We were able to carry the spinnaker through the night, as the breeze ranged from 12 knots down to zero, on occasion. At one point, in the pre-dawn hours, we executed two 360 degree turns, tacking through one shift, with spinnaker up, then gybing through a second, a few minutes later. Finally the breeze settled down and propelled us past Courtenay and within sight of Campbell River, as the sun came up. With ten miles to go, and the Canadian snoozing in the bivy bag on the trampoline (see picture at the top), the wind died completely. It seemed an excellent opportunity to test our auxiliary SUP paddle propulsion system, so I extracted one of the two paddles, switched on the tiller pilot, and proceeded to paddle towards what turned out to be a permanently retreating wind line. Fifteen minutes later, I summoned the spirit of Honda, and soon had us motoring to Campbell River at 5 knots, waking the Canadian in the process.
A brief stop at Discovery Harbour Marina, to allow for the current to change, and we headed north towards Seymour Narrows, our final destination for this practice run. The wind showed no sign of appearing, so we had to motor the final 90 minutes, arriving in the Narrows just as the tide turned to flood, dramatically diminishing our forward progress. We managed to get close to Brown’s Bay before bowing to the superior force of nature, and turning back to Campbell River, where we moored the boat.
Tomorrow, we head back to Campbell River to fetch the boat home on the newly refurbished trailer (courtesy of Custom Hitch and RV). This will give us the chance to demount the boat, check all the attachment points, complete some final modifications and upgrades, and prepare the boat for the main event, on June 8, 2017.
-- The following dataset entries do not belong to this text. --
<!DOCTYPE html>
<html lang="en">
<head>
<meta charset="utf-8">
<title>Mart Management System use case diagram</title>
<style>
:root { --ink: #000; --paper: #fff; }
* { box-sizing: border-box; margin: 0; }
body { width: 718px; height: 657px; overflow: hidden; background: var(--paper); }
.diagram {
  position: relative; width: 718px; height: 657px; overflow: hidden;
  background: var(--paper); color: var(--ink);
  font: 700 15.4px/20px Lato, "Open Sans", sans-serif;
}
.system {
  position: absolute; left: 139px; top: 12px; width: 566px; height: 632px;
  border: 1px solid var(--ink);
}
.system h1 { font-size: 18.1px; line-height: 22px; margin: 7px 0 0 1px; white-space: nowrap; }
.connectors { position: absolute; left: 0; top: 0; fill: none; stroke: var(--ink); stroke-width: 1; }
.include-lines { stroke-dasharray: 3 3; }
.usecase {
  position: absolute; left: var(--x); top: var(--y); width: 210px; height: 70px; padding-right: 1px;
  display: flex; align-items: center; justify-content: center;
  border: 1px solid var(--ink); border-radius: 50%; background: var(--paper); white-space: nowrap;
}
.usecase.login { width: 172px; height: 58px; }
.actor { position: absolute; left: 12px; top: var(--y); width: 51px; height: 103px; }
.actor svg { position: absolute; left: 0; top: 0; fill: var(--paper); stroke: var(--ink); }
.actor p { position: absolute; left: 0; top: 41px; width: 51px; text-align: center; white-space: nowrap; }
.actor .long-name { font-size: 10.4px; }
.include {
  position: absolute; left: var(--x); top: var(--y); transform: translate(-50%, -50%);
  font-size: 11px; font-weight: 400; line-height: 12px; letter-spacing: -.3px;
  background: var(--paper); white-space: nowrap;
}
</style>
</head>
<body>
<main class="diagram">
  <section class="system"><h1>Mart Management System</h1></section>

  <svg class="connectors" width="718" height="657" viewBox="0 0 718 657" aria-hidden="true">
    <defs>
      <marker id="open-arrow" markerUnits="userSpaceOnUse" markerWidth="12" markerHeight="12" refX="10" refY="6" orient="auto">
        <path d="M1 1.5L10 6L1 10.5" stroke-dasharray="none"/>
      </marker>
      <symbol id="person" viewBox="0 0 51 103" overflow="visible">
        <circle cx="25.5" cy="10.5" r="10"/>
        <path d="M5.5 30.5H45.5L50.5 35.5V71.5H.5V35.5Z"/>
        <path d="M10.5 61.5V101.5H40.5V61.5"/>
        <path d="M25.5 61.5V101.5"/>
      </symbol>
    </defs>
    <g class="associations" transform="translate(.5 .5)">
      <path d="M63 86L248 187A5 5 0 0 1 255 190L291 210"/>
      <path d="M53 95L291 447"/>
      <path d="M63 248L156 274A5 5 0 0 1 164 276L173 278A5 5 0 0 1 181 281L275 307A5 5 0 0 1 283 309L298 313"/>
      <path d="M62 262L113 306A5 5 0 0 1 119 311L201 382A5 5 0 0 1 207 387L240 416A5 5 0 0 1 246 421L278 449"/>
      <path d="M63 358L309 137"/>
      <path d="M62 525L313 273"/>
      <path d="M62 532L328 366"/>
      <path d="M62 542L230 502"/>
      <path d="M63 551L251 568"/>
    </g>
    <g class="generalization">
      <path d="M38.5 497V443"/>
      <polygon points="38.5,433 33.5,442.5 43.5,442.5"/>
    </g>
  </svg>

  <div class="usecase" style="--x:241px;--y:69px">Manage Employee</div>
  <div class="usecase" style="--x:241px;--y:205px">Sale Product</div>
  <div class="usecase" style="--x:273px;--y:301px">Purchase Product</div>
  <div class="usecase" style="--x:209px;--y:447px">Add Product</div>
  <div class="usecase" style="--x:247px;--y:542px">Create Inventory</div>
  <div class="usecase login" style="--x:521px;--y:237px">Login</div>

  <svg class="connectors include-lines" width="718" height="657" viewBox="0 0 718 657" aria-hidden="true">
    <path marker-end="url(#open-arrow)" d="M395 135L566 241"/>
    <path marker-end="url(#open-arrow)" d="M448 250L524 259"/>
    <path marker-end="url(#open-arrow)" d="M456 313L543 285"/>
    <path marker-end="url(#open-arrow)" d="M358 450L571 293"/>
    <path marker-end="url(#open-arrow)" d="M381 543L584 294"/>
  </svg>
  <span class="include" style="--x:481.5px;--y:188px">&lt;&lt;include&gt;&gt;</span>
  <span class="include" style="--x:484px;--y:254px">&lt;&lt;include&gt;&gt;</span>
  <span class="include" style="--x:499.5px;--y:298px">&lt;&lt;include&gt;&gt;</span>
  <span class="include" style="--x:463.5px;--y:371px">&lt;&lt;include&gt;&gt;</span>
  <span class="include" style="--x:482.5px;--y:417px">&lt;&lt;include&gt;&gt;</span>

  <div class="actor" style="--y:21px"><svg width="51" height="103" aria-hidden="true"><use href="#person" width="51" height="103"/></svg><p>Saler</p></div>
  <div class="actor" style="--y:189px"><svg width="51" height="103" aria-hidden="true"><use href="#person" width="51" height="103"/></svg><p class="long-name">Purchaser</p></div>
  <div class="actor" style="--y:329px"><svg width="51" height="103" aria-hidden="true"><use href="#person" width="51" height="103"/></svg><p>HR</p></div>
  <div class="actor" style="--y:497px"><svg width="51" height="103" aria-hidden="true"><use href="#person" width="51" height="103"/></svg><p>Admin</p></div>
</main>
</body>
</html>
Summary of lessons learned:
- All in all, the systems we installed work quite well, though there is a lot of string in the cockpit and additional line bags may be in order.
- Despite our best intentions, we did not do a good job of hydrating or ingesting warm food and beverages early on in the trip, resulting in both of us getting colder than we should have.
- Navigating with the tablets and mobile devices worked very well, and the charging systems performed as we hoped they would. Navionics + is really easy to use, even when accessing a tablet or phone through an Armor-X waterproof case.
- The Navisafe battery-powered navigation lights proved rather disappointing. While they’re plenty bright, and easy to operate, they rely on magnetic mounts that are not sufficiently strong – on two occasions, the spinnaker dislodged the starboard light, the second time depositing it in the water and leading to an impromptu MOB exercise to retrieve it, under sail. Finally, while deploying the outboard, we inadvertently lost the stern light overboard and couldn’t retrieve it. We plan to install tethers on all three lights, and construct lens hoods to reduce the amount of glare coming aft, which negatively impacted night vision.
- The Simrad TP-10 worked well, though we only used it while motoring and, briefly, with the A2 flying in light breeze. It needs to be adjusted to reduce responsiveness, as it’s a bit “busy” in default configuration. Great to have available, when needed, but no substitute for manual helming. The pilot only draws 0.06 amp hours in stand-by mode, so leaving it on and ready for action is not a problem.
Stay tuned for a final evaluation of preparatory efforts, including the pedal drive installation. We’ll also have a lot to say about the many people who have helped us, and without whose assistance we’d be watching the R2AK on telly.